Nearly 150,000 District residents have filed for unemployment insurance as business closures during the coronavirus pandemic led to reduced hours and layoffs. And many residents have applied for food assistance through the Supplemental Nutrition Assistance Program.
“I’m saddened by the fact that the numbers spiked up,” said George Jones, chief executive of Bread for the City, a nonprofit group that provides food, medical care and legal services to low-income D.C. residents. “But I’m not surprised, because we’ve seen similar spikes in our own food pantry and demand for food there.”
Before the pandemic, Bread for the City served 400 households in the District on its busiest days, Jones said. Now, the organization is distributing food to 1,000 households a day. The Capital Area Food Bank’s nonprofit partner network, which includes Bread for the City and serves the Greater Washington region, has seen increases between 30 and 400 percent, according to a spokeswoman for the food bank.
The D.C. report released Tuesday comes months after the Capital Area Food Bank’s hunger report from July, which projected an increase of up to 60 percent in food insecurity across the region this year. That report said the pandemic would push up to 250,000 people into hunger in the District, Montgomery and Prince George’s counties in Maryland, and Arlington, Fairfax and Prince William counties and the city of Alexandria in Virginia.
The pandemic has exacerbated food insecurity in communities of color, data shows. The Office of Planning report refers to a survey from April that found that Black households in the District were 13.5 times more likely to report that they sometimes did not have enough food to eat than White households in the city.
And Latino households were 6.5 times more likely to report they sometimes did not have enough food to eat than White households. The projected increase in hunger is consistent with what the Capital Area Food Bank found for the Washington region.
“This new reality magnifies the urgency of achieving true health equity in the District, with every resident having meaningful access to healthy, affordable, and culturally appropriate food,” Ona Balkus, the food policy director at the D.C. Office of Planning, said in a news release.
The report recommends increasing healthy food options in Ward 7 and Ward 8, which are the District’s poorest wards. Each has more than 70,000 residents, but Ward 7 has just two full-service grocery stores and Ward 8 has one, said Calvin Smith, the chairman of the Ward 8 Health Council.
“Because the median income is between $30,000 and $35,000 a year in Ward 8, there is not a great business case, as they tell us, for supermarkets to make their level of investments,” Smith said.

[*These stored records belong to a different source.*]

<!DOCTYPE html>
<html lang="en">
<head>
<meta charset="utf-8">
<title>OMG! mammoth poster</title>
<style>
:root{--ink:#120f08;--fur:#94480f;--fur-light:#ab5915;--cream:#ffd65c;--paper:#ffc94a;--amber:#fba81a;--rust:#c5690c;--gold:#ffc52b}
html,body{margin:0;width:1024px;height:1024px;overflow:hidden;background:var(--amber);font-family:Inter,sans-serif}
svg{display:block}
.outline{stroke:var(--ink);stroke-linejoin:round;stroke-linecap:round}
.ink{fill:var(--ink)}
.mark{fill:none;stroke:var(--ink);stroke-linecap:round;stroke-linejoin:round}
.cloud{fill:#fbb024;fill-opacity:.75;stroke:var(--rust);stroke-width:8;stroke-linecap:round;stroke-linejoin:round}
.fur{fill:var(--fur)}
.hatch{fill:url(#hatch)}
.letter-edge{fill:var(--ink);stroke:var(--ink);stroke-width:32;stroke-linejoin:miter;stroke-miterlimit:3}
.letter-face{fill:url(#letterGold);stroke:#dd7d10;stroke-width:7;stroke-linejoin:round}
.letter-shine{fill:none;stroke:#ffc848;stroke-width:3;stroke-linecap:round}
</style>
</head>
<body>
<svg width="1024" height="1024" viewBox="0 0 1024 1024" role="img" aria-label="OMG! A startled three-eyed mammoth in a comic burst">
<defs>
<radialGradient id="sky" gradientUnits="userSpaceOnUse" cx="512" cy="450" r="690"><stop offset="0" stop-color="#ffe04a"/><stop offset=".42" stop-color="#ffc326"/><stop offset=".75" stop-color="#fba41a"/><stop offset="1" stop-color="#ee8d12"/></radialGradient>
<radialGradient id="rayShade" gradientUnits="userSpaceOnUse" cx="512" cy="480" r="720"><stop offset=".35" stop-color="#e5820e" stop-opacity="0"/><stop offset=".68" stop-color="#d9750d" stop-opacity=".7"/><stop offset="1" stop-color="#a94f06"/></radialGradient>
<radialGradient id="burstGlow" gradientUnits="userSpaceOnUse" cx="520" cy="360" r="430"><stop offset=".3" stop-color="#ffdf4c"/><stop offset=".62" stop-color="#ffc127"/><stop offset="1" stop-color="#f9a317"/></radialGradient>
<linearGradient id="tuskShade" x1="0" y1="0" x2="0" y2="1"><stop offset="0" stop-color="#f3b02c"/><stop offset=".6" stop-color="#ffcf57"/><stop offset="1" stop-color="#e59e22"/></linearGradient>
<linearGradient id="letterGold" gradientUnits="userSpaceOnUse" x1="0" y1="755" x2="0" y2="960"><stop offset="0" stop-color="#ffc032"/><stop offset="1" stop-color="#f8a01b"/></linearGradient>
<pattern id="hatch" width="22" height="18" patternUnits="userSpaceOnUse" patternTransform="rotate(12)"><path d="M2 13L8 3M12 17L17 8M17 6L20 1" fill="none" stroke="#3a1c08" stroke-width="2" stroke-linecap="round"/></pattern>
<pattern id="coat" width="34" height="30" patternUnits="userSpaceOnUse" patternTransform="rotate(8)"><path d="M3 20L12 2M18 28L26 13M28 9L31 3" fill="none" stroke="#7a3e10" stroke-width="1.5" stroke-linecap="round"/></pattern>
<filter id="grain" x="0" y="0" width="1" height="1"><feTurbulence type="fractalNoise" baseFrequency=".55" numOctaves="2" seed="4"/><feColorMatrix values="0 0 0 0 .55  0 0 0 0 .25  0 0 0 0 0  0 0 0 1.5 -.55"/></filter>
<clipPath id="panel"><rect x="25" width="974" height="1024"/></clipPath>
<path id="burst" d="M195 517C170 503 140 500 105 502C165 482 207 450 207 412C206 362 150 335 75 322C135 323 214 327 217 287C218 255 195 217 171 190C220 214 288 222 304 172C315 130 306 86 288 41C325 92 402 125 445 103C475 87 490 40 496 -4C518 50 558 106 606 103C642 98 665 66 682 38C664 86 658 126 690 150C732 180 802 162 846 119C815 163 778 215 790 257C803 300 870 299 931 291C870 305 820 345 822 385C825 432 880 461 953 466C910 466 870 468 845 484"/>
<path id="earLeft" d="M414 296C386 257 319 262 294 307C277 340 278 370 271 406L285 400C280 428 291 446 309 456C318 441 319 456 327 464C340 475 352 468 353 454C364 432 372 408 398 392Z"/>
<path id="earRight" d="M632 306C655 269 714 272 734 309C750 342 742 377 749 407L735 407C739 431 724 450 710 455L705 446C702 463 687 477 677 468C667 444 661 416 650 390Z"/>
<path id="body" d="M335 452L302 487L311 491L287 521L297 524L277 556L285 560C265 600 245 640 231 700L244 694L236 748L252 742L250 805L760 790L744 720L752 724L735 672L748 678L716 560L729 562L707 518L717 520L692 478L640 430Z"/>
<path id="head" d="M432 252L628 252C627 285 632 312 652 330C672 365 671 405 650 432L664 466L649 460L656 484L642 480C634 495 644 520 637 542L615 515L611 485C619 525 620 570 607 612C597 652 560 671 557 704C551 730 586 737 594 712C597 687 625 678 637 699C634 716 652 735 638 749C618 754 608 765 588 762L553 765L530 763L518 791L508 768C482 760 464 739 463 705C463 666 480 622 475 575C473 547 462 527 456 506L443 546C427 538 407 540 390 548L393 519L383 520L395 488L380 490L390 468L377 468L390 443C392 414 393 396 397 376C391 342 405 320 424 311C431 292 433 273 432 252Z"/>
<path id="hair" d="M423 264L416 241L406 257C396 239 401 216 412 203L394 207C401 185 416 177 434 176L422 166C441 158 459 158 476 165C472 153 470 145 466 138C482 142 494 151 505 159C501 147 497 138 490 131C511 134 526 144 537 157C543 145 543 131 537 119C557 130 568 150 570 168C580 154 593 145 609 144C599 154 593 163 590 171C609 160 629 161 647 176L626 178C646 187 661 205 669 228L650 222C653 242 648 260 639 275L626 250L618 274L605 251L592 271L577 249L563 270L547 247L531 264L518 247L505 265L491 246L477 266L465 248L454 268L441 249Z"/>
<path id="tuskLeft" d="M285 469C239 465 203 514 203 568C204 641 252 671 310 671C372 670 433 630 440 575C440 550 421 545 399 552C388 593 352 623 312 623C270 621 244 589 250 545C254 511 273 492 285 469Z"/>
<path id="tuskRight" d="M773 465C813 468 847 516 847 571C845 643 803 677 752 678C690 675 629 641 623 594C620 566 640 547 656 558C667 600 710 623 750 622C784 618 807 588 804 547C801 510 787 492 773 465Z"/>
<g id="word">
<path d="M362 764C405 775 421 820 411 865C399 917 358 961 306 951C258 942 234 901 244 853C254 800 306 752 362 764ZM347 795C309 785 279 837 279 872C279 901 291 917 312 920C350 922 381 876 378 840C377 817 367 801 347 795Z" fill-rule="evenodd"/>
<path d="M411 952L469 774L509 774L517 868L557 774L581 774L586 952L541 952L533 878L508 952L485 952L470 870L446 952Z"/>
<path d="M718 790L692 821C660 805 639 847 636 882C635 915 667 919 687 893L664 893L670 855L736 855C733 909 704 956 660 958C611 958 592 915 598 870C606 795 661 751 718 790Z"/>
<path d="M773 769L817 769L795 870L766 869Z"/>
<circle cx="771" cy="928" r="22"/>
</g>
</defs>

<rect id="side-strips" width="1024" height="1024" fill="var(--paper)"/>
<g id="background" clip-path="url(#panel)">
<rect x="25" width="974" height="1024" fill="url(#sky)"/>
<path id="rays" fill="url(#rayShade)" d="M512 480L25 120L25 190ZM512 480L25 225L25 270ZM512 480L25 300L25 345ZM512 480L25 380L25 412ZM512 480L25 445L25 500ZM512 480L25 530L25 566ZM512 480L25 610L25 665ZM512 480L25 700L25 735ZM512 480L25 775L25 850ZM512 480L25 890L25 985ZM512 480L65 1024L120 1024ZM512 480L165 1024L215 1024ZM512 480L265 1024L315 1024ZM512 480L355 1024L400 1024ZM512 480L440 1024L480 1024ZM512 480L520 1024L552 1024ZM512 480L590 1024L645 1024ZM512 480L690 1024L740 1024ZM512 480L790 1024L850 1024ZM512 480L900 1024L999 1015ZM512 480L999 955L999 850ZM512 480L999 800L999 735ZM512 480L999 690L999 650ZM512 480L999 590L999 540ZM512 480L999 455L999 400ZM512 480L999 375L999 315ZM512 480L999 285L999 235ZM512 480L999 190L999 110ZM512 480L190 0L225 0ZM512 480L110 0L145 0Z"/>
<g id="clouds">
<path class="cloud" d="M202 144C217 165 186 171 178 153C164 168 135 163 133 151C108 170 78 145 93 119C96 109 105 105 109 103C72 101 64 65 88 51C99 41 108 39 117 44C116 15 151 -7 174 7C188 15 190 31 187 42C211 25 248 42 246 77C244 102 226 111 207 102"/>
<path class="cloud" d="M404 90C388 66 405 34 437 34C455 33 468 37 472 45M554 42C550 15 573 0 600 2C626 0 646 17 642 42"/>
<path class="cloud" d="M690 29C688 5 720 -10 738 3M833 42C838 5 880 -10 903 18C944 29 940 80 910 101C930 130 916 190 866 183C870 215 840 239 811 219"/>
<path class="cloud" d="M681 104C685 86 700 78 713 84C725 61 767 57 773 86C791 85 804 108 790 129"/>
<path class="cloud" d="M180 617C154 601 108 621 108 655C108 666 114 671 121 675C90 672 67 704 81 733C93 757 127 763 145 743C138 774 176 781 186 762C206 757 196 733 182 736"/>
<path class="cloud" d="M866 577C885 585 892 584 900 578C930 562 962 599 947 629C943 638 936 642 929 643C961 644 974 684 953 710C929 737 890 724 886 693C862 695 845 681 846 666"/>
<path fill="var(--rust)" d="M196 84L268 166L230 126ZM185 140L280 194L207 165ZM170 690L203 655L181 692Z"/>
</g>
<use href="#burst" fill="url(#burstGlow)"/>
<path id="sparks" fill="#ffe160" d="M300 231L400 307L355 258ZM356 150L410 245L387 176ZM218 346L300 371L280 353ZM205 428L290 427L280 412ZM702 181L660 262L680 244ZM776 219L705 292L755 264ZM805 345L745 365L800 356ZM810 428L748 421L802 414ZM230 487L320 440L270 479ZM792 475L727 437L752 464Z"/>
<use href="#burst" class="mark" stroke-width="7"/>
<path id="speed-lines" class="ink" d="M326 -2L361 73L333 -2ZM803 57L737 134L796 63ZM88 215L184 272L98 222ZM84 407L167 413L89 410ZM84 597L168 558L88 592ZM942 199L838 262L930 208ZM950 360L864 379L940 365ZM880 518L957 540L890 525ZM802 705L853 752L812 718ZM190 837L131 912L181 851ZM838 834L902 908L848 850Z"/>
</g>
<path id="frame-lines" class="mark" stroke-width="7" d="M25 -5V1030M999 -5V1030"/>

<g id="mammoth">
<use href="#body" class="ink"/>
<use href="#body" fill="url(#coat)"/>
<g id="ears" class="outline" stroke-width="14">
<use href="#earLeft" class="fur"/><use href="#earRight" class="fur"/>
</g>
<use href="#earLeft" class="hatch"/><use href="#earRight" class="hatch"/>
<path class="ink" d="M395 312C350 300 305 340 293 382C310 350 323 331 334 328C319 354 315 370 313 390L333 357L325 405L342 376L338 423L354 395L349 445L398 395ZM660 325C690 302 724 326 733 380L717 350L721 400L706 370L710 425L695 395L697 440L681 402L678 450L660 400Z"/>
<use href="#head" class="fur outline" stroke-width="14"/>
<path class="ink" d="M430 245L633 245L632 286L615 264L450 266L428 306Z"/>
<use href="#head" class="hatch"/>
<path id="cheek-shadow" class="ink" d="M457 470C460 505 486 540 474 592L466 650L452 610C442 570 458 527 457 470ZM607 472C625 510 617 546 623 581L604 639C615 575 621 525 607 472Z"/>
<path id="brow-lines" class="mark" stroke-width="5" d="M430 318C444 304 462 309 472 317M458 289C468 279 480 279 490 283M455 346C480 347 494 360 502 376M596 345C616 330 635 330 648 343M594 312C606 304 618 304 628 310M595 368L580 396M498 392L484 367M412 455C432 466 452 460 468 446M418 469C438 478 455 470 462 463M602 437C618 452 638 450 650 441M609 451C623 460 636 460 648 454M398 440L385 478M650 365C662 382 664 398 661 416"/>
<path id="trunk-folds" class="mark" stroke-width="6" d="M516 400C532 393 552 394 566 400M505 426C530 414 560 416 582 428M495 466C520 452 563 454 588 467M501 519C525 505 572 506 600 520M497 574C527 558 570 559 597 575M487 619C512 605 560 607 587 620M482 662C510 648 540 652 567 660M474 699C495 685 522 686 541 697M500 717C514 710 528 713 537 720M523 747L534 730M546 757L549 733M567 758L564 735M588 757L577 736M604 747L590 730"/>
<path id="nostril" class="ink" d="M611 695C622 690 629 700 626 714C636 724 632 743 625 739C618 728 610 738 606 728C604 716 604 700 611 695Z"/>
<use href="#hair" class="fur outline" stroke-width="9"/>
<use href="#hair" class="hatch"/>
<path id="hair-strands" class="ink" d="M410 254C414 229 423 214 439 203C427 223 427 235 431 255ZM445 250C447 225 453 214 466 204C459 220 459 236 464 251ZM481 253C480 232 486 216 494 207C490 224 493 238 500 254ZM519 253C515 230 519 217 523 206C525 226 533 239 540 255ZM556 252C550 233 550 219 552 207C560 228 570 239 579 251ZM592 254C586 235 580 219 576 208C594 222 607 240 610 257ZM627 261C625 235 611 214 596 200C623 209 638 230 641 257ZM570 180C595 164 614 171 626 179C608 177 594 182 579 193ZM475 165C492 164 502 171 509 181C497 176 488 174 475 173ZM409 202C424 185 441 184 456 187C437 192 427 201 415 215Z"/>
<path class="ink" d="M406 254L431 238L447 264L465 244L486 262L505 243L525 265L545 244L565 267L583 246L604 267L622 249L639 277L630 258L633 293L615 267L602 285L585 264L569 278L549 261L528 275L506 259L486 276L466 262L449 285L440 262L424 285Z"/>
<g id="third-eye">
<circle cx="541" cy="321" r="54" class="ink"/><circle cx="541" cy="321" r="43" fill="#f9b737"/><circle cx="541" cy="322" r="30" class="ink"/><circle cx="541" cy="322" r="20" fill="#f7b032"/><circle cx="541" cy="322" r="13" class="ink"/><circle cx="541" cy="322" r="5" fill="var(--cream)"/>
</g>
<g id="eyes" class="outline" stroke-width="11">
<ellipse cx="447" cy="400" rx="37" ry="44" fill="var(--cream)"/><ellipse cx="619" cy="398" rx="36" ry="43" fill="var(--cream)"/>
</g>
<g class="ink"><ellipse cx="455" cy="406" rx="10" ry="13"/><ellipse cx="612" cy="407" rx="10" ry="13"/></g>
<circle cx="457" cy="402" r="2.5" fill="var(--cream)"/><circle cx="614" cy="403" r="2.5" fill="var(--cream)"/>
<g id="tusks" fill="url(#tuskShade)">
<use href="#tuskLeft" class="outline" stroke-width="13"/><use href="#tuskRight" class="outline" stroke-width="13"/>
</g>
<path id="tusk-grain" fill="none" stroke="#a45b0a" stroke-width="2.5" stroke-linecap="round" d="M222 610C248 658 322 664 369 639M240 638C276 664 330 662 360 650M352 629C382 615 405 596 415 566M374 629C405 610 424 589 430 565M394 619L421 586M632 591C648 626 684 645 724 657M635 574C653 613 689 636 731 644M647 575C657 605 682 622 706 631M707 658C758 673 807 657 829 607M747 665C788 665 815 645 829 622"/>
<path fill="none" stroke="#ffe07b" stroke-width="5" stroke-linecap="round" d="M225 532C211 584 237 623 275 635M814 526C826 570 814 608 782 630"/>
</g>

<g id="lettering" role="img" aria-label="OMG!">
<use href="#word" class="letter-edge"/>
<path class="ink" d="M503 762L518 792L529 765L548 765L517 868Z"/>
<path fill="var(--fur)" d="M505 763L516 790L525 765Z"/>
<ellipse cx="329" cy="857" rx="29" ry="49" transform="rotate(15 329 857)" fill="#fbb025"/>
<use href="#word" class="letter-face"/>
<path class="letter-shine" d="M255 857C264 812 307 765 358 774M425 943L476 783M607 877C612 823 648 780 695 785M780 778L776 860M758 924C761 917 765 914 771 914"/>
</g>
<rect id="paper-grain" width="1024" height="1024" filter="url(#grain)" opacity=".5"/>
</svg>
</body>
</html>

Hunger in the city appears to be growing most in Ward 7 and 8, which signals that other wards in the city are probably better managing the economic fallout of the pandemic.
The report also references a Feeding America report that estimates the child food insecurity rate will be